Interest in global equities over the U.S. is starting to heat up.
Investment firms, including Comerica Wealth Management, Wolfe Research, and Northwestern Mutual Wealth Management, are shifting to an overweight position in equities outside the U.S., with many overweighting emerging market stocks. Those firms cite the weakening dollar and stronger global growth against that of the U.S. as the world emerges from the pandemic-induced recession.
Since Tuesday, the S&P 500 has underperformed global indexes such as the Stoxx Europe 600 and iShares MSCI Emerging Markets ETF. The S&P 500’s performance bucks a trend of underperformance for global stocks against the U.S. seen all year.
“We’re starting to see broader interest as investors are looking for broader opportunities,” said Mike Loewengart, managing director of investment strategy at E*Trade. “We are on the cusp of seeing international stocks outperform.”
That change is largely due to positive stimulus news in Europe.
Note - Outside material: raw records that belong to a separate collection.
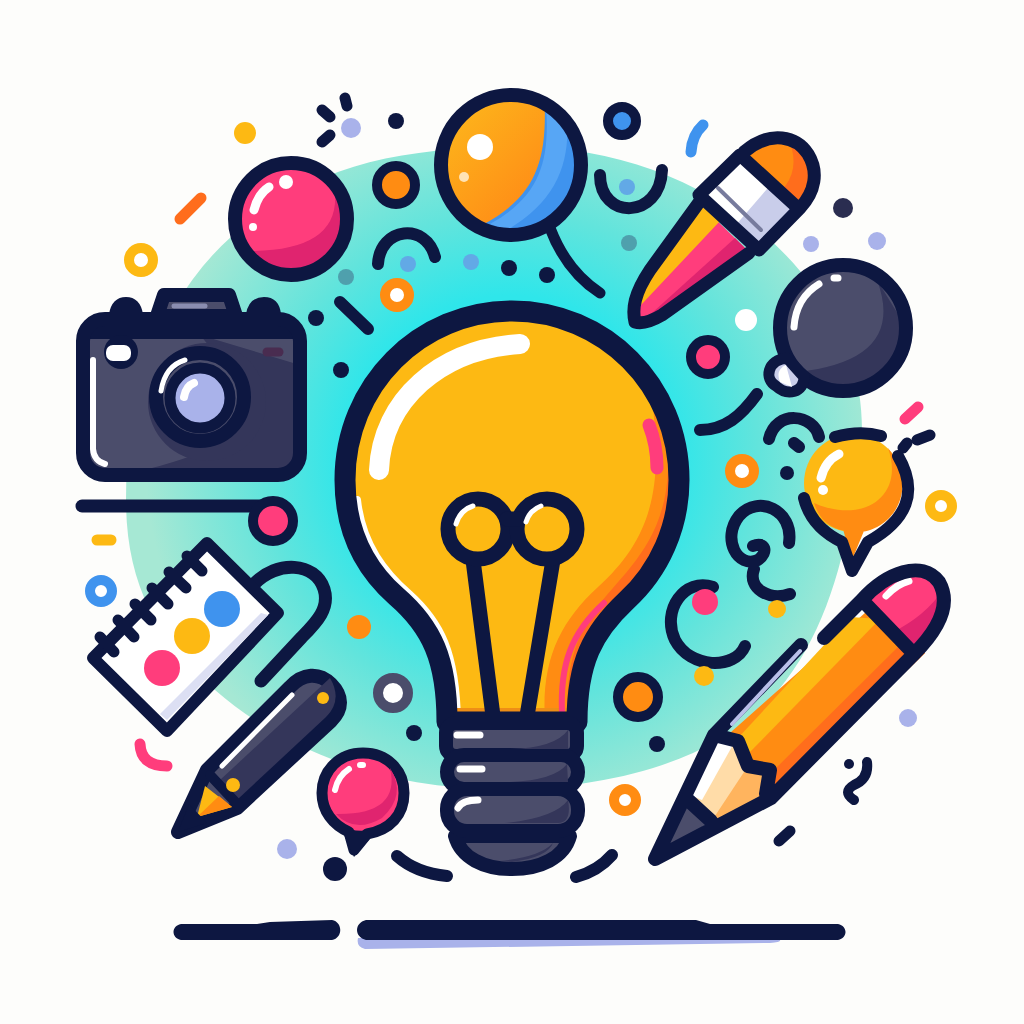
<!DOCTYPE html>
<html lang="en">
<head>
<meta charset="utf-8">
<title>Creative ideas illustration</title>
<style>
:root{--paper:#fdfdfb;--ink:#0d1741;--slate:#4b4d6b;--slate-dark:#34365a;--yellow:#fdb913;--orange:#ff8c12;--deep:#ff6d1c;--pink:#ff3d7c;--rose:#e0246f;--blue:#3f93ee;--lilac:#a9b2ea;--white:#fff}
html,body{margin:0;width:1024px;height:1024px;overflow:hidden;background:var(--paper)}
svg{display:block}
.ink{fill:var(--ink)}.slate{fill:var(--slate)}.slate-dark{fill:var(--slate-dark)}.yellow{fill:var(--yellow)}.orange{fill:var(--orange)}.deep{fill:var(--deep)}.pink{fill:var(--pink)}.rose{fill:var(--rose)}.blue{fill:var(--blue)}.lilac{fill:var(--lilac)}.white{fill:var(--white)}
.line{fill:none;stroke:var(--ink);stroke-width:12;stroke-linecap:round;stroke-linejoin:round}
.edge{stroke:var(--ink);stroke-width:14;stroke-linejoin:round;stroke-linecap:round}
.shine{fill:none;stroke:var(--white);stroke-linecap:round}
.ring{stroke-width:10}
.none{fill:none}
</style>
</head>
<body>
<svg width="1024" height="1024" viewBox="0 0 1024 1024" role="img" aria-label="Light bulb surrounded by a camera, pens, pencil, notebook and balloons">
<defs>
<radialGradient id="glow" gradientUnits="userSpaceOnUse" cx="510" cy="460" r="365">
<stop offset=".45" stop-color="#2fe6ea"/><stop offset=".68" stop-color="#62e4dc"/><stop offset="1" stop-color="#a6e8d4"/>
</radialGradient>
<linearGradient id="amber" x1="0" y1="0" x2="1" y2="1"><stop offset="0" stop-color="#fdbb1c"/><stop offset="1" stop-color="#ff7a14"/></linearGradient>
<path id="bulb-glass" d="M447 722C447 660 432 627 396 596C362 566 345 526 345 480C345 385 420 311 512 311S679 385 679 480C679 526 660 570 626 601C593 632 577 662 577 722Z"/>
<clipPath id="in-bulb"><use href="#bulb-glass"/></clipPath>
<clipPath id="in-lollipop"><circle cx="511" cy="165" r="69"/></clipPath>
<clipPath id="in-berry"><circle cx="291" cy="219" r="54"/></clipPath>
<clipPath id="in-dark"><circle cx="843" cy="328" r="62"/></clipPath>
<clipPath id="in-camera"><rect x="83" y="319" width="217" height="156" rx="22"/></clipPath>
</defs>

<path id="backdrop" fill="url(#glow)" d="M126 500C126 400 160 300 232 236C310 165 400 147 520 147C640 147 750 200 815 290C860 350 875 420 850 520C836 590 815 650 770 700C710 762 610 789 500 789C390 789 290 755 215 690C155 640 126 580 126 500Z"/>

<g id="bulb">
<use href="#bulb-glass" class="yellow"/>
<g clip-path="url(#in-bulb)">
<path class="orange" d="M652 400C664 490 650 540 598 587C560 622 541 660 545 722H600L700 560V400Z"/>
<path class="deep" d="M668 470C665 545 620 575 595 610C570 645 566 680 568 722H590L700 560Z"/>
<path class="shine" stroke-width="8" d="M357 500C362 545 385 573 409 594C440 622 456 652 457 722"/>
<path fill="#ee8e16" d="M440 708H590V730H440Z"/>
</g>
<path class="shine" stroke-width="20" d="M379 470C382 400 440 349 520 344"/>
<path fill="none" stroke="var(--pink)" stroke-width="13" stroke-linecap="round" d="M649 425Q657 445 657 468"/>
<path fill="none" stroke="var(--pink)" stroke-width="6" stroke-linecap="round" d="M604 603C571 633 560 665 562 712"/>
<use href="#bulb-glass" class="none edge" style="stroke-width:21"/>
<g class="line" style="stroke-width:15">
<path d="M473 560L493 716M553 560L527 716"/>
<circle class="yellow" cx="478" cy="529" r="30"/><circle class="yellow" cx="547" cy="529" r="30"/>
<path d="M507 519H518"/>
</g>
<path class="shine" stroke-width="5" d="M456 524Q460 510 473 506M526 522Q530 510 541 506"/>
</g>

<g id="bulb-base">
<path class="slate edge" d="M455 836H570C564 858 540 869 512 869S461 858 455 836Z"/>
<rect class="slate edge" x="446" y="723" width="131" height="33" rx="10"/>
<rect class="slate edge" x="447" y="755" width="131" height="34" rx="17"/>
<rect class="slate edge" x="447" y="789" width="131" height="42" rx="20"/>
<path class="slate-dark" d="M510 749Q555 748 568 730V749ZM510 782Q555 780 567 764L568 782ZM505 823Q555 818 568 800Q572 823 558 823ZM500 861Q540 857 553 843Q548 857 512 862Z"/>
<path class="shine" stroke="#b9bfe9" stroke-width="7" d="M457 735H480M460 769H482M458 808Q462 800 478 800"/>
</g>

<g id="camera">
<path class="ink" d="M109 314Q112 297 126 297T143 314ZM246 314Q249 297 264 297T281 314Z"/>
<path class="slate edge" d="M157 316L164 295H229L236 316Z"/>
<path class="line" style="stroke:#8a8db0;stroke-width:5" d="M174 306H205"/>
<rect class="slate" x="83" y="319" width="217" height="156" rx="22"/>
<g clip-path="url(#in-camera)">
<path class="slate-dark" d="M200 335L300 365V480H95Q240 455 258 405Z"/>
<path class="ink" d="M83 319H300V339H83Z"/>
<path class="shine" stroke="#8a8db0" stroke-width="6" d="M93 360V449Q94 461 105 464"/>
</g>
<rect class="none edge" x="83" y="319" width="217" height="156" rx="22"/>
<circle class="ink" cx="121" cy="352" r="17"/><rect class="white" x="106" y="345" width="25" height="16" rx="7"/>
<path class="line" style="stroke:#492c50;stroke-width:9" d="M267 352H279"/>
<circle class="slate-dark" cx="207" cy="402" r="59"/>
<circle class="slate edge" cx="200" cy="397" r="44"/>
<circle class="lilac edge" cx="200" cy="398" r="30" style="stroke-width:11"/>
<path class="shine" stroke-width="5" d="M161 391Q165 366 185 360"/>
<path class="shine" stroke-width="8" d="M184 397Q186 386 194 383"/>
<path class="line" style="stroke-width:13" d="M82 506H274"/>
<circle class="pink edge ring" cx="273" cy="521" r="20"/>
</g>

<g id="notebook">
<path class="line" style="stroke-width:13" d="M254 584C277 560 315 562 324 589C330 608 317 622 302 637L261 681"/>
<path class="white edge" style="stroke-width:12" d="M207 543L278 613L167 731L93 658Z"/>
<path fill="#dcdff3" d="M261 613L268 615L167 720L160 714Z"/>
<path class="line" style="stroke-width:11" d="M100 637L114 652M118 620L134 637M135 604L151 620M152 588L168 604M169 572L186 588M187 556L202 571"/>
<circle class="pink" cx="162" cy="668" r="18"/><circle class="yellow" cx="192" cy="636" r="18"/><circle class="blue" cx="222" cy="609" r="18"/>
</g>

<g id="pen">
<path class="slate edge" d="M207 770L290 687C303 673 319 672 331 684S343 709 331 721L237 808L178 832Z"/>
<path class="slate-dark" d="M220 780L330 678Q343 700 326 717L238 799Z"/>
<path class="yellow" d="M205 786L232 807L197 817Z"/><path class="orange" d="M219 796L232 807L197 817Z"/>
<path class="line" style="stroke-width:10" d="M210 775L239 806"/>
<path class="shine" stroke="#8a8db0" stroke-width="5" d="M222 766L292 695"/>
<circle class="yellow" cx="233" cy="785" r="7"/><circle class="yellow" cx="323" cy="698" r="6"/>
<path class="ink" d="M178 832L189 804L207 823Z"/>
</g>

<g id="pink-ball">
<circle class="pink" cx="291" cy="219" r="56"/>
<path class="rose" clip-path="url(#in-berry)" d="M333 180Q349 251 249 251Q270 290 320 275L360 220Z"/>
<circle class="none edge" cx="291" cy="219" r="56"/>
<path class="shine" stroke-width="9" d="M254 210Q258 194 269 187"/><circle class="white" cx="286" cy="182" r="7"/><circle class="white" cx="253" cy="227" r="4"/>
</g>

<g id="lollipop">
<path class="line" style="stroke-width:11" d="M550 228C561 257 577 278 600 293"/>
<circle cx="511" cy="165" r="70" fill="url(#amber)"/>
<g clip-path="url(#in-lollipop)">
<path class="blue" d="M544 90C548 155 540 195 482 225L515 250L590 200V90Z"/>
<path fill="#68b3fa" d="M546 105C550 160 541 196 490 224L507 230C555 202 570 165 567 120Z" opacity=".6"/>
</g>
<circle class="none edge" cx="511" cy="165" r="70"/>
<circle class="white" cx="480" cy="147" r="13"/><circle cx="464" cy="177" r="5" fill="#ffe3b5"/>
</g>

<g id="marker">
<path class="pink" d="M698 202L750 253L660 320Q635 331 638 302Z"/>
<path class="yellow" d="M698 202L720 221L641 305Q642 288 654 270Z"/>
<path class="rose" d="M735 238L750 253L660 320L642 322Z"/>
<path class="orange" d="M744 151C770 129 797 137 808 154C819 172 815 192 800 208Z"/>
<path class="deep" d="M790 143Q824 165 800 208L782 190Q800 170 790 143Z"/>
<path class="white" d="M740 151L799 209L759 249L700 193Z"/>
<path fill="#c9cdea" d="M773 182L799 209L759 249L735 226Z"/>
<path class="line" style="stroke-width:4;stroke:#777b9d" d="M718 188L761 230"/>
<path class="line" style="stroke-width:13" d="M744 152C771 129 797 137 808 154C819 172 815 192 800 208L759 250L699 195L740 155L799 209M700 201L650 270C634 294 632 309 635 322Q645 325 662 315L749 253"/>
</g>

<g id="dark-balloon">
<circle class="slate" cx="843" cy="328" r="64"/>
<path class="slate-dark" clip-path="url(#in-dark)" d="M877 280Q907 360 798 372L840 410L920 350Z"/>
<circle class="none edge" cx="843" cy="328" r="63"/>
<path class="shine" stroke="#aaaecf" stroke-width="7" d="M794 327Q796 298 819 284M834 278H838"/>
<path class="edge" style="stroke-width:11" fill="#c9cdea" d="M787 358C767 360 764 379 776 386C788 397 804 392 804 377Z"/>
<path class="white" d="M786 365Q775 370 780 382L792 387Z"/>
</g>

<g id="orange-balloon">
<circle class="yellow" cx="853" cy="483" r="49"/>
<path class="orange" d="M888 448C922 490 890 535 853 532C823 530 817 511 814 503C865 525 905 495 888 448ZM842 526H866L852 560Z"/>
<path class="line" d="M835 437Q860 430 881 436M898 456C919 492 907 520 868 542L852 571L842 542Q811 527 804 498"/>
<path class="shine" stroke-width="9" d="M821 478Q825 461 839 454"/><circle class="white" cx="823" cy="490" r="5"/>
</g>

<g id="pink-balloon">
<path class="pink edge" style="stroke-width:11" d="M363 753C387 753 404 770 404 793C404 815 390 830 367 834L354 850L349 832C333 825 322 811 322 793C322 770 340 753 363 753Z"/>
<path class="rose" d="M390 768Q401 815 336 814Q355 834 382 818Q407 795 390 768Z"/>
<path class="ink" d="M340 826Q360 835 380 827L354 857Z"/>
<path class="shine" stroke-width="6" d="M335 790Q338 776 349 769M360 765H363"/>
</g>

<g id="pencil">
<path class="orange" d="M875 604L925 653L771 802L722 740Z"/>
<path class="yellow" d="M850 617L880 619L749 753L738 738Z"/>
<path class="deep" d="M907 638L925 653L771 802L765 779Z"/>
<path fill="#ffdca8" d="M716 735L739 742L748 766L770 770L766 797L711 822L688 796Z"/>
<path fill="#ffb45e" d="M748 766L770 770L766 797L711 822Z"/>
<path class="white" d="M716 738L734 743L702 800L690 795Z"/>
<path class="pink" d="M868 602C890 574 922 564 938 583C953 605 939 631 912 654Z"/>
<path class="rose" d="M943 590C952 614 934 634 912 654L893 632Q925 616 943 590Z"/>
<path class="shine" stroke="#ffa9c8" stroke-width="7" d="M886 596Q897 584 909 581"/>
<path class="slate" d="M688 799L711 821L656 858Z"/>
<path class="line" style="stroke-width:14" d="M862 600C886 573 922 559 939 582C952 605 938 630 914 654L771 798L655 859L714 735L801 645M862 600L914 654M862 600L824 638M714 735L738 741L748 766L770 770L766 794M687 799L711 821"/>
<path class="line" style="stroke-width:4;stroke:#b9bfe9" d="M732 724L800 651"/>
</g>

<g id="squiggles" class="line">
<path d="M378 264C380 227 426 222 435 257M600 175C600 220 660 220 662 170M340 302L368 329M700 430C725 430 741 416 757 394M769 439C776 409 814 414 819 437M794 443L799 447M789 543C794 510 758 494 739 516C721 539 738 569 758 560C769 552 765 541 753 546M754 569C747 589 770 601 790 594M713 587C685 577 661 610 675 640C690 669 735 670 745 646M397 856Q416 873 447 876M576 877Q598 871 612 855"/>
<path style="stroke-width:11" d="M322 110L330 117M345 98L347 106M322 142L330 135M903 448L907 443M917 440L930 435M779 841L790 831"/>
<path style="stroke-width:10" d="M867 762Q869 779 854 785Q842 792 854 800"/>
</g>

<g id="dashes" fill="none" stroke-width="11" stroke-linecap="round">
<path stroke="var(--deep)" d="M180 219L201 198"/><path stroke="var(--blue)" d="M691 152Q692 135 703 125"/>
<path stroke="var(--pink)" d="M140 744Q141 766 167 766M905 419L918 407"/><path stroke="var(--yellow)" d="M97 540H111"/>
</g>

<g id="rings">
<g class="edge ring">
<circle class="orange" cx="396" cy="185" r="19"/><circle class="blue" cx="622" cy="121" r="14"/><circle class="pink" cx="708" cy="357" r="17"/><circle class="orange" cx="638" cy="697" r="20"/>
</g>
<circle class="pink" cx="705" cy="602" r="13"/>
<circle cx="393" cy="693" r="15" fill="#fff" stroke="#4b4d6b" stroke-width="10"/>
<g fill="#fff" stroke-width="10">
<g stroke="var(--yellow)"><circle cx="141" cy="260" r="12"/><circle cx="941" cy="506" r="11"/></g>
<g stroke="var(--orange)"><circle cx="397" cy="295" r="12"/><circle cx="742" cy="471" r="12"/><circle cx="625" cy="800" r="11"/></g>
<circle cx="101" cy="591" r="11" stroke="var(--blue)"/>
</g>
</g>

<g id="dots">
<g class="ink"><circle cx="396" cy="121" r="8"/><circle cx="509" cy="268" r="8"/><circle cx="547" cy="275" r="8"/><circle cx="316" cy="318" r="8"/><circle cx="341" cy="370" r="8"/><circle cx="787" cy="473" r="7"/><circle cx="414" cy="733" r="8"/><circle cx="657" cy="744" r="8"/><circle cx="335" cy="869" r="12"/><circle cx="849" cy="764" r="5"/></g>
<circle cx="843" cy="208" r="10" fill="#2a2d50"/>
<g class="lilac"><circle cx="351" cy="128" r="10"/><circle cx="811" cy="244" r="8"/><circle cx="877" cy="241" r="9"/><circle cx="908" cy="718" r="9"/><circle cx="287" cy="849" r="10"/></g>
<g fill="#62a9e6"><circle cx="408" cy="264" r="8"/><circle cx="471" cy="262" r="8"/><circle cx="627" cy="187" r="8"/></g>
<g fill="#4fa0ad"><circle cx="346" cy="277" r="8"/><circle cx="629" cy="243" r="8"/></g>
<g class="yellow"><circle cx="245" cy="133" r="11"/><circle cx="777" cy="609" r="9"/><circle cx="704" cy="676" r="10"/></g>
<circle class="orange" cx="359" cy="627" r="12"/><circle class="white" cx="746" cy="320" r="11"/>
</g>

<g id="ground">
<path class="lilac" d="M358 938H778Q785 942 770 943L365 949Q356 947 358 938Z"/>
<path class="ink" d="M181 924H257L270 922L332 920C343 922 343 938 332 940H181C171 938 171 926 181 924ZM366 920H696L710 924H838C848 926 848 938 838 940H366C354 937 354 923 366 920Z"/>
</g>
</svg>
</body>
</html>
The European Central Bank said this week it will increase the size of its bond-buying program by 500 billion euros, or $600 billion, to further support the economic recovery in the bloc. Plus, a $900 billion EU fiscal stimulus package is in the works.
Many economists say the billions of doses of vaccines expected to be distributed globally in the coming year will drive outsize economic momentum abroad versus in the U.S. Ham, for one, noted that ECB President Christine Lagarde mentioned that the central bank may not have to use its entire toolbox to support the recovery, “which gives investors confidence that the EU is doing better than the U.S.”
Consensus estimates for 2021 global gross domestic product growth is 5.4% and 5.2% for the EU. Emerging market GDP is expected to grow 6.3% for 2021. For the U.S., growth is expected at just 3.8%. That’s primarily because Europe’s GDP took a larger hit in 2020. And for any stock outside the U.S., a weak dollar is a tailwind because its value increases when converted. Many on Wall Street expect the dollar to continue its downtrend. The differential between global and U.S. GDP growth rates and the shrinking premium on U.S. Treasury yields against foreign yields are both driving expectations of continued dollar weakness.
“A potentially weaker dollar would benefit US multinational companies’ profits, boost returns of international investments for dollar-based investors” wrote LPL Financial strategists in a note.
Near-term economic growth can drive global stocks higher, but valuations outside the U.S. are far lower than in the U.S., potentially providing even more upside.
For the EU, the average stock on the Stoxx Europe 600 Index trades at just above 18 times earnings per share forecasts for the next 12 months. That’s much lower than the average S&P 500 earnings multiple of 22.1.
One caveat is that EU stocks have been trading at a valuation discount to U.S. stocks in the past several years and the valuation gap has slimmed of late. Observing the average earnings multiples on the Stoxx Europe 600 and S&P 500 versus those now, EU stocks have already begun to catch up to U.S. stocks in terms of valuation. In the past five years, the multiple on the Stoxx Europe 600 was 20% lower than that on the S&P 500. Now, stocks on the European index trade at just a 17% discount to the U.S. benchmark index.
Sure, valuations abroad have expanded some, but those levels might be appropriate. And we’ve yet to see sustained outperformance this year for a global group of stocks benefiting from several tailwinds.